Work instructions. What lines in the data hold the string "medium"? Show them.

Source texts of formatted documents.
*** Block opens ***
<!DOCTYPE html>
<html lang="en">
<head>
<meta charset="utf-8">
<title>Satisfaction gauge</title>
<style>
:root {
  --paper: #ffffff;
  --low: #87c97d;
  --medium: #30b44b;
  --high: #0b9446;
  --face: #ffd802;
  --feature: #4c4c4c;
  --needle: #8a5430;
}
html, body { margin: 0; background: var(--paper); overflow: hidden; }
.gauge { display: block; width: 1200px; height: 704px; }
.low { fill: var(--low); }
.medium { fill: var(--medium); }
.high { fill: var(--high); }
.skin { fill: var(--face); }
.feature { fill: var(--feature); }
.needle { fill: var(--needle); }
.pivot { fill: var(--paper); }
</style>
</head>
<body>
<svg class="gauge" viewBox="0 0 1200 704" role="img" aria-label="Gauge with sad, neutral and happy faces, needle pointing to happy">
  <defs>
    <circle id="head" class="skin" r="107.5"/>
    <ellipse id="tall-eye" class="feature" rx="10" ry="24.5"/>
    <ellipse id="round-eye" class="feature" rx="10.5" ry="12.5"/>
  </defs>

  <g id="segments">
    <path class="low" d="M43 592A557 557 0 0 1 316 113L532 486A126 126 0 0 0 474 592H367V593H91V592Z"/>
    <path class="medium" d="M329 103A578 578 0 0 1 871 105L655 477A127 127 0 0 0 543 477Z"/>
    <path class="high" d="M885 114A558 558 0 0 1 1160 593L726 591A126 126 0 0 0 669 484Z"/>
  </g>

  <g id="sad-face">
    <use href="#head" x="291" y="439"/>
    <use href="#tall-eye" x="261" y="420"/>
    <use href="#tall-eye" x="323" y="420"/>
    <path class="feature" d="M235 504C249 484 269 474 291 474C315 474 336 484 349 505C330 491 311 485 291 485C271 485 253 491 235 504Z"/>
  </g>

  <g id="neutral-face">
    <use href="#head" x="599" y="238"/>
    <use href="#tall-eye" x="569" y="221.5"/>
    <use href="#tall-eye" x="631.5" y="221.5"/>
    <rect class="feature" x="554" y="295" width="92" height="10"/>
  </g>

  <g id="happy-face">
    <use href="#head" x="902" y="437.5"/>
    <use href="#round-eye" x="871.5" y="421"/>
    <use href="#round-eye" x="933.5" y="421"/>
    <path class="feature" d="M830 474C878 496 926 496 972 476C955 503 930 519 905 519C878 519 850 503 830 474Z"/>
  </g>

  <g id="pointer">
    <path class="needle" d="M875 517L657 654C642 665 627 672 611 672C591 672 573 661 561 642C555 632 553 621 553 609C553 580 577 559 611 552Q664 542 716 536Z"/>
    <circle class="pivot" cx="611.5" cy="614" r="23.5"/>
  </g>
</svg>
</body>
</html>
*** Block closes ***
Written solution.
  --medium: #30b44b;
.medium { fill: var(--medium); }
    <path class="medium" d="M329 103A578 578 0 0 1 871 105L655 477A127 127 0 0 0 543 477Z"/>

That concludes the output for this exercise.